_About this task_
Look through the material below and return every line that contains "from".

_Data for analysis_
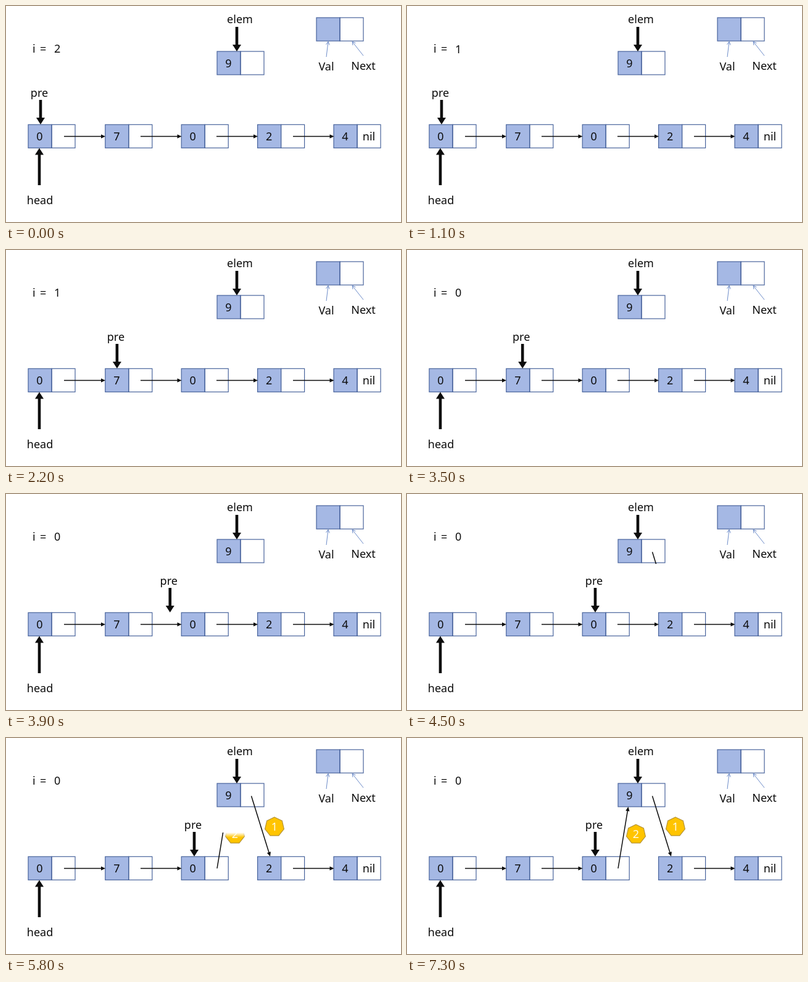
An HTML page with a canvas for the animation above (7.6 s loop, 640 px wide and 352 px high).

```html
<!DOCTYPE html>
<html lang="en">
<head>
<meta charset="utf-8">
<title>Linked list insertion</title>
<style>
html, body { margin: 0; width: 100%; height: 100%; overflow: hidden; background: #fff; }
canvas { display: block; width: 640px; height: 352px; }
</style>
</head>
<body>
<canvas id="stage" width="640" height="352"></canvas>
<script>
const LOOP = 7600, STEP = 100;
const INK = '#0c0c0c', FILL = '#a5b8e4', EDGE = '#48639c', LEGEND = '#6d8cc9';
const ctx = document.getElementById('stage').getContext('2d');

const progress = (t, start, length) => Math.min(1, Math.max(0, (t - start) / length));
const smooth = u => u < 0.5 ? 2 * u * u : 1 - 2 * (1 - u) ** 2;

function text(str, x, y, color = INK, align = 'center') {
  ctx.font = '18px "Noto Sans", "Open Sans", sans-serif';
  ctx.textAlign = align;
  ctx.fillStyle = color;
  ctx.fillText(str, x, y);
}

function polygon(points) {
  ctx.beginPath();
  points.forEach(([x, y]) => ctx.lineTo(x, y));
  ctx.closePath();
}

function line(x1, y1, x2, y2, width, color) {
  ctx.strokeStyle = color;
  ctx.lineWidth = width;
  ctx.beginPath();
  ctx.moveTo(x1, y1);
  ctx.lineTo(x2, y2);
  ctx.stroke();
}

// Arrow with a filled head of the given length and half width
function arrow(x1, y1, x2, y2, width, head, half, color = INK) {
  const a = Math.atan2(y2 - y1, x2 - x1), c = Math.cos(a), s = Math.sin(a);
  const bx = x2 - head * c, by = y2 - head * s;
  line(x1, y1, bx + c, by + s, width, color);
  ctx.fillStyle = color;
  polygon([[x2, y2], [bx - half * s, by + half * c], [bx + half * s, by - half * c]]);
  ctx.fill();
}

const link = (x1, y1, x2, y2) => arrow(x1, y1, x2, y2, 1.5, 7, 3.2);
const pointer = (x, y1, y2) => arrow(x, y1, x, y2, 4.6, 11, 7);

function legendArrow(x1, y1, x2, y2) {
  const a = Math.atan2(y2 - y1, x2 - x1);
  line(x1, y1, x2, y2, 1, LEGEND);
  for (const turn of [-0.5, 0.5])
    line(x2, y2, x2 - 6 * Math.cos(a + turn), y2 - 6 * Math.sin(a + turn), 1, LEGEND);
}

function node(x, y, val = '', next = '') {
  ctx.fillStyle = FILL;
  ctx.fillRect(x, y, 38, 38);
  ctx.fillStyle = '#fff';
  ctx.fillRect(x + 38, y, 38, 38);
  ctx.strokeStyle = EDGE;
  ctx.lineWidth = 1.2;
  ctx.strokeRect(x, y, 38, 38);
  ctx.strokeRect(x + 38, y, 38, 38);
  text(val, x + 18.5, y + 26);
  text(next, x + 57, y + 26);
}

function clipped(x, y, w, h, draw) {
  if (w <= 0 || h <= 0) return;
  ctx.save();
  ctx.beginPath();
  ctx.rect(x, y, w, h);
  ctx.clip();
  draw();
  ctx.restore();
}

// Heptagon revealed from the bottom up with a soft edge
function badge(label, x, y, u) {
  if (u <= 0) return;
  const r = 15.8, points = [];
  for (let k = 0; k < 7; k++) {
    const a = k * 2 * Math.PI / 7 - Math.PI / 2;
    points.push([x + r * Math.cos(a), y + 0.8 + r * Math.sin(a)]);
  }
  polygon(points);
  ctx.fillStyle = '#ffc400';
  ctx.fill();
  ctx.strokeStyle = '#b69434';
  ctx.lineWidth = 1.2;
  ctx.stroke();
  text(label, x, y + 6.5, '#fffbe8');
  if (u >= 1) return;
  const top = y - 17, edge = y + 16 - 31 * u;
  const veil = ctx.createLinearGradient(0, edge, 0, edge + 8);
  veil.addColorStop(0, '#fff');
  veil.addColorStop(1, 'rgba(255,255,255,0)');
  ctx.fillStyle = veil;
  ctx.fillRect(x - 18, top, 36, edge + 8 - top);
}

// One counter value: floats in from below, later fades upward
function digit(value, t, enter, leave, y) {
  const come = progress(t, enter, 600), go = progress(t, leave, 450);
  ctx.globalAlpha = Math.min(1, come * 1.3) * (1 - go);
  text(value, 83.2, y + 35 * (1 - come) ** 2 - 8 * go * go);
  ctx.globalAlpha = 1;
}

function render(t) {
  ctx.fillStyle = '#fff';
  ctx.fillRect(0, 0, 640, 352);

  text('i', 43, 76, INK, 'left');
  text('=', 55, 76, INK, 'left');
  digit('2', t, -1000, 350, 75.7);
  digit('1', t, 600, 2350, 75.7);
  digit('0', t, 2600, LOOP, 76.3);

  node(503, 19);
  legendArrow(519, 83, 522, 58);
  legendArrow(579, 81, 561, 58);
  text('Val', 519, 104.5);
  text('Next', 579, 104);

  badge('1', 435, 144, progress(t, 4500, 500));
  badge('2', 371, 156, progress(t, 5510, 500));

  node(342, 74, '9');
  text('elem', 379, 27.5);
  pointer(374, 34, 74);

  ['0', '7', '0', '2', '4'].forEach((val, k) =>
    node(k ? 160.8 + (k - 1) * 123.4 : 36, 193.3, val, k === 4 ? 'nil' : ''));
  link(94, 212.5, 161, 212.5);
  link(218, 212.5, 284.5, 212.5);
  link(465, 212.5, 531.5, 212.5);

  const gone = progress(t, 5000, 500);
  clipped(340, 205, 69 * (1 - gone), 15, () => link(341, 212.5, 408, 212.5));
  const first = progress(t, 4400, 500);
  clipped(390, 94, 45, 100 * first, () => link(397.5, 94.5, 428, 193));
  const second = progress(t, 5510, 500);
  clipped(335, 212.5 - 101 * second, 35, 102 * second, () => link(342, 212.5, 358.5, 112));

  const shift = 125 * smooth(progress(t, 1360, 900)) + 124 * smooth(progress(t, 3358, 900));
  text('pre', 54 + shift, 147.5);
  pointer(56 + shift, 153, 193);

  pointer(54, 292, 231.5);
  text('head', 55, 323);
}

const begin = performance.now();
function tick() {
  const t = (performance.now() - begin) % LOOP;
  render(Math.floor(t / STEP) * STEP);
  requestAnimationFrame(tick);
}
tick();
</script>
</body>
</html>
```
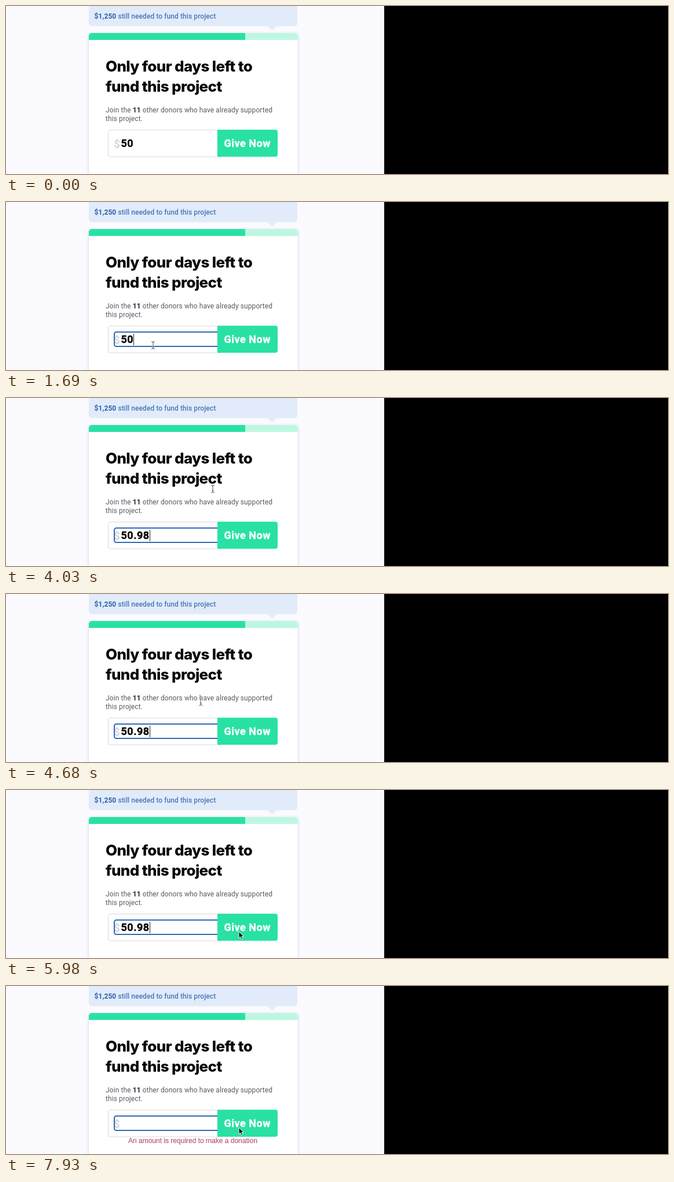
These frames come from a looping animation (1143 by 292 pixels, 8 s). An HTML page:

```html
<!DOCTYPE html>
<html lang="en">
<head>
<meta charset="utf-8">
<title>Donation card</title>
<style>
  html, body { margin: 0; width: 100%; height: 100%; overflow: hidden; background: #fafaff; }
  svg { display: block; }
  text { font-family: Roboto, sans-serif; white-space: pre; }
  .bold { font-weight: 700; }
  .note { font-size: 12px; font-weight: 500; letter-spacing: .08px; fill: #4577b8; }
  .note .bold { fill: #2b63ae; }
  .head { font: 800 26px Inter, sans-serif; letter-spacing: -.65px; fill: #050507; }
  .body { font-size: 12px; letter-spacing: .09px; fill: #5b5964; }
  .body .bold { fill: #24222b; }
  .big { font-size: 18px; font-weight: 700; letter-spacing: .5px; stroke-width: .4; }
  .dark { fill: #050507; stroke: #050507; }
  .light { fill: #fff; stroke: #fff; }
  .error { font: 12px "Liberation Sans", Arial, sans-serif; fill: #b9557d; stroke: #b9557d; stroke-width: .2; }
</style>
</head>
<body>
<svg width="1143" height="292" viewBox="0 0 1143 292">
  <defs>
    <filter id="shadow" x="-10%" y="-10%" width="120%" height="120%">
      <feDropShadow dx="0" dy="1" stdDeviation="2" flood-color="#5a6480" flood-opacity=".3"/>
    </filter>
    <clipPath id="card"><rect x="143" y="47" width="361" height="260" rx="5"/></clipPath>
    <path id="bar" d="M-3-6.500Q0-6.500 0-4.500Q0-6.500 3-6.500M0-5V5M-3 6.500Q0 6.500 0 4.500Q0 6.500 3 6.500M-1.500 2.500H1.500"/>
  </defs>
  <rect width="1143" height="292" fill="#fafaff"/>

  <path d="M143-10H503V30a5 5 0 0 1-5 5H467.500L459.500 42.500 451.500 35H148a5 5 0 0 1-5-5Z" fill="#e2ebf9"/>
  <text class="note" x="152.500" y="22"><tspan class="bold">$1,250</tspan> still needed to fund this project</text>

  <rect x="143" y="47" width="361" height="260" rx="5" fill="#fff" filter="url(#shadow)"/>
  <g clip-path="url(#card)">
    <rect x="143" y="47" width="361" height="12" fill="#bdf7e2"/>
    <rect x="143" y="47" width="270" height="12" fill="#29e1a4"/>
  </g>
  <text class="head" x="172" y="114">Only four days left to</text>
  <text class="head" x="172" y="149">fund this project</text>
  <text class="body" x="172" y="185">Join the <tspan class="bold">11</tspan> other donors who have already supported</text>
  <text class="body" x="172" y="200">this project.</text>

  <rect x="176.500" y="215.500" width="200" height="46.500" rx="4" fill="#fff" stroke="#d9d9dd"/>
  <text x="186.500" y="245.500" font-size="18" font-weight="500" fill="#cfcfd4">$</text>
  <rect id="ring" x="187" y="226" width="190" height="25" rx="3.500" fill="none" stroke="#2f69b8" stroke-width="2"/>
  <text id="amount" class="big dark" x="198.500" y="245"></text>
  <rect id="caret" y="229" width="1" height="20" fill="#222"/>
  <path d="M365 215H465a4 4 0 0 1 4 4V258a4 4 0 0 1-4 4H365Z" fill="#29e1a4"/>
  <text class="big light" x="376.500" y="245">Give Now</text>
  <text id="error" class="error" x="211" y="273">An amount is required to make a donation</text>

  <g id="beam" fill="none">
    <use href="#bar" stroke="#fff" stroke-width="2.500" opacity=".7"/>
    <use href="#bar" stroke="#55555a"/>
  </g>
  <path id="arrow" d="M0 0V11.500L2.600 9.100 4.500 13.300 6.500 12.400 4.700 8.300H8.200Z" fill="#111" stroke="#fff" stroke-width=".9"/>

  <rect x="653" width="490" height="292" fill="#000"/>
</svg>
<script>
const LOOP = 8000, STEP = 130;
const BLINK = 500, KEY = 130, ERASE = 345;
const ENTER = 130, FOCUS = 650, TYPE = 2470, RETURN = 3640, DELETE = 6500;
const FULL = "50.98", INITIAL = 2;

const [ring, amount, caret, error, beam, arrow] =
  ["ring", "amount", "caret", "error", "beam", "arrow"].map(id => document.getElementById(id));

// Pointer moves: into the field, up to the heading, back, then onto the button
const moves = [
  { from: ENTER, to: FOCUS, x: 254, y: 249 },
  { from: RETURN - STEP, to: 4030, x: 357, y: 158 },
  { from: 4420, to: 5070, x: 298, y: 241 },
  { from: 5460, to: 5980, x: 402, y: 246 }
];

const clamp = (v, lo, hi) => Math.min(hi, Math.max(lo, v));
const ease = p => p * p * (3 - 2 * p);
const show = (node, on) => node.setAttribute("visibility", on ? "visible" : "hidden");
const keys = (t, start, gap) => Math.max(0, Math.floor((t - start) / gap) + 1);

function value(t) {
  const typed = Math.min(FULL.length, INITIAL + keys(t, TYPE, KEY));
  return FULL.slice(0, Math.max(0, typed - keys(t, DELETE, ERASE)));
}

function caretOn(t, text) {
  if (t < FOCUS || !text) return false;
  if (t >= DELETE) return true;
  const since = t < TYPE ? t - FOCUS : Math.max(0, t - TYPE - KEY);
  return Math.floor(since / BLINK) % 2 === 0;
}

function pointerAt(t) {
  let x = 345, y = 206;
  for (const m of moves) {
    const p = ease(clamp((t - m.from) / (m.to - m.from), 0, 1));
    x += (m.x - x) * p;
    y += (m.y - y) * p;
  }
  return [x, y];
}

// The button and the card's blank gaps take the arrow
function overText(x, y) {
  const field = x < 365 && y > 225 && y < 252;
  return field || (y > 88 && y < 160) || (y > 173 && y < 205);
}

function draw(time) {
  const t = Math.floor((time % LOOP) / STEP) * STEP;
  const text = value(t);
  if (amount.textContent !== text) amount.textContent = text;
  const width = text ? amount.getComputedTextLength() : 0;
  caret.setAttribute("x", Math.round(198.5 + width));
  show(caret, caretOn(t, text));
  show(ring, t >= FOCUS);
  show(error, !text);

  const [x, y] = pointerAt(t);
  const visible = (t >= ENTER && t < TYPE) || t >= RETURN;
  const isBeam = overText(x, y);
  for (const node of [beam, arrow]) node.setAttribute("transform", `translate(${x} ${y})`);
  show(beam, visible && isBeam);
  show(arrow, visible && !isBeam);
}

const start = performance.now();
function tick() {
  draw(performance.now() - start);
  requestAnimationFrame(tick);
}
tick();
</script>
</body>
</html>
```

_Task result_
// Heptagon revealed from the bottom up with a soft edge
// One counter value: floats in from below, later fades upward
These frames come from a looping animation (1143 by 292 pixels, 8 s). An HTML page:
  { from: ENTER, to: FOCUS, x: 254, y: 249 },
  { from: RETURN - STEP, to: 4030, x: 357, y: 158 },
  { from: 4420, to: 5070, x: 298, y: 241 },
  { from: 5460, to: 5980, x: 402, y: 246 }
    const p = ease(clamp((t - m.from) / (m.to - m.from), 0, 1));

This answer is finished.